The texts I’ve consulted about traveling to the Underworld and the City of the Dead have been largely unconcerned with these other chambers where the dead reside. The Metaphysical Promise by Alan Jovim. The city isn’t supposed to be far from the bridge I fell off of. Now I’m on what I can only hope is a detour. Slumber didn’t fall. Owusu didn’t fall. Or if they did, it’s not recorded.
For understanding of what I’ve just been through, I have to rely on even older texts. Myths. Afterlife, After Death by Bendigo Corris. People believed that the underworld was a divine judgment. That areas of the Underworld dealt with sins. People who lived bad lives and hurt people, or hurt their own spirits ended up other places. There were stories of people turning into trees, or people being frozen. Pain and fear to control the masses. People who were good or virtuous ended up in the City.
Dark: The Underworld isn’t a reward, Godry. I can tell you that much. It’s just a place to keep all of the souls.
Godry: What decides where people end up? When they die. Why don’t they all end up in the city?
Dark: Not all of them are meant to be there.
Godry: Meant by whom?
Dark: The chambers aren’t a reward. They also aren’t punishment. There are just some places that people need to be. Where they feel right.
Godry: Feel right?
Dark: They live their lives a certain way, and the Underworld does not challenge them. It doesn’t change them. It doesn’t make them different. They continue as they did in life.
Godry: In the dark? Underwater?
Godry: Why would anyone settle into those spaces?
Dark: They do. That is all you need to know. Until it is your time.
Godry: You can’t tell me to turn back now. I’m not even sure I’d know which way to go.
Dark: No, Godry, I’m not going to tell you to turn back.
Godry: Then you’ve decided to let me continue.
Dark: Godry, I think you should kill yourself.
Dark: You’ve got the dagger still. You should kill yourself.
Godry: You’ve got to be kidding.
Dark: There is no turning back now. You can’t get out of here. You’re flat on your back in a tunnel deep in the Underworld. You have no food and no water. There is no hope, Godry. If you take your own life, I will watch over your soul. I will make sure that Maggie becomes whole again. I will prevent you from being scattered. I will make sure you end up somewhere appropriate for you.
Godry: The city?
(Godry draws his blade)
Dark: It’s simple. You can –
Godry: I know what to do.
Godry: I just…
Dark: Did you fall asleep?
Dark: Very well. Rest. You will need more strength than you know.
Credits: The Hollow Below by Conrad Miszuk. The role of the dark is played by Conrad Miszuk.

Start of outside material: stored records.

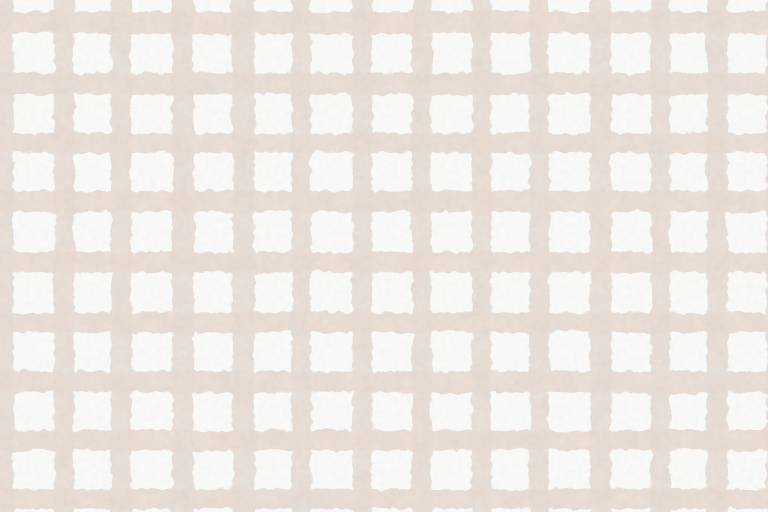
This pattern is drawn by a Shadertoy shader. Its source:

```glsl
// Hand-painted gingham: pale beige watercolour bands crossing on white paper.
// Each band is a distance field with its own offset and width, its edges
// roughened by gradient noise; the same noise gives paper grain and wash.

// Lengths are in canvas heights.
const float PERIOD = 0.1163;              // spacing of the bands
const vec2 FIRST_BAND = vec2(0.007, 0.024);
const float HALF_WIDTH = 0.0200;
const float OFFSET_JITTER = 0.0034;       // shift of each band, either way
const float WIDTH_JITTER = 0.0014;
const float WAVE = 0.0035;                // slow drift of the edges
const float ROUGHNESS = 0.0066;           // torn, dabbed edges
const float FINE_ROUGHNESS = 0.0025;
const float CORNER = 0.005;               // rounding where bands meet
const float SOFTNESS = 0.0017;

const vec3 PAPER = vec3(0.972, 0.972, 0.965);
const vec3 WASH_COOL = vec3(0.898, 0.867, 0.839);
const vec3 WASH_WARM = vec3(0.910, 0.860, 0.826);
const float OVERLAP_SHADE = 0.007;
const float WASH_VARIATION = 0.022;
const float GRAIN = 0.020;

float hash(vec2 cell) {
    uvec2 q = uvec2(ivec2(cell)) * uvec2(1597334673u, 3812015801u);
    uint h = (q.x ^ q.y) * 1597334673u;
    h = (h ^ (h >> 15)) * 2246822519u;
    return float((h ^ (h >> 13)) >> 8) / 16777216.0;
}

vec2 gradient(vec2 cell) {
    float angle = 6.2831853 * hash(cell);
    return vec2(cos(angle), sin(angle));
}

float noise(vec2 p) {
    vec2 i = floor(p), f = p - i;
    vec2 u = f * f * f * (f * (f * 6.0 - 15.0) + 10.0);
    const vec2 e = vec2(1.0, 0.0);
    float a = dot(gradient(i), f);
    float b = dot(gradient(i + e.xy), f - e.xy);
    float c = dot(gradient(i + e.yx), f - e.yx);
    float d = dot(gradient(i + e.xx), f - e.xx);
    return mix(mix(a, b, u.x), mix(c, d, u.x), u.y);
}

// Signed distance to the nearest band; "across" runs over the bands.
float bandDistance(float across, vec2 p, float seed) {
    float index = floor(across / PERIOD + 0.5);
    float shift = (hash(vec2(index, seed)) * 2.0 - 1.0) * OFFSET_JITTER;
    float widen = (hash(vec2(index, seed + 7.0)) * 2.0 - 1.0) * WIDTH_JITTER;
    float edge = WAVE * noise(p * 10.0 + seed * 3.7)
               + ROUGHNESS * noise(p * 56.0 + seed * 5.3)
               + FINE_ROUGHNESS * noise(p * 125.0 + seed * 9.1);
    return abs(across - index * PERIOD - shift) - HALF_WIDTH - widen + edge;
}

float smoothMin(float a, float b, float radius) {
    float h = max(radius - abs(a - b), 0.0) / radius;
    return min(a, b) - h * h * radius * 0.25;
}

float coverage(float d, float blur) {
    return 1.0 - smoothstep(-blur, blur, d);
}

void mainImage(out vec4 fragColor, in vec2 fragCoord) {
    vec2 p = fragCoord / iResolution.y;
    float blur = max(SOFTNESS, 0.8 / iResolution.y);

    // Bands
    vec2 q = p - FIRST_BAND;
    float upright = bandDistance(q.x, p, 11.0);
    float level = bandDistance(q.y, p, 29.0);
    float paint = coverage(smoothMin(upright, level, CORNER), blur);
    float overlap = coverage(max(upright, level), blur * 2.0);

    // Wash: warmer in the level bands, with uneven pigment
    float warmth = 0.3 + 0.45 * coverage(level, blur * 3.0) + 0.8 * noise(p * 13.0);
    vec3 wash = mix(WASH_COOL, WASH_WARM, clamp(warmth, 0.0, 1.0));
    wash += WASH_VARIATION * (0.6 * noise(p * 24.0 + 41.0) + 0.4 * noise(p * 70.0 + 17.0));
    wash -= OVERLAP_SHADE * overlap;

    // Paper grain
    float grain = 0.6 * noise(p * 85.0 + 63.0) + 0.4 * noise(p * 170.0 + 5.0);
    vec3 color = mix(PAPER, wash, paint) + GRAIN * grain;
    fragColor = vec4(color, 1.0);
}
```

The Role of Godry is played by Conrad Miszuk. The role of Maggie is played by Kristen DiMercurio. The credits are read by Kitt Keller. The Hollow Below is written, produced, directed and edited by Conrad Miszuk. For more, visit hollowbelow.com.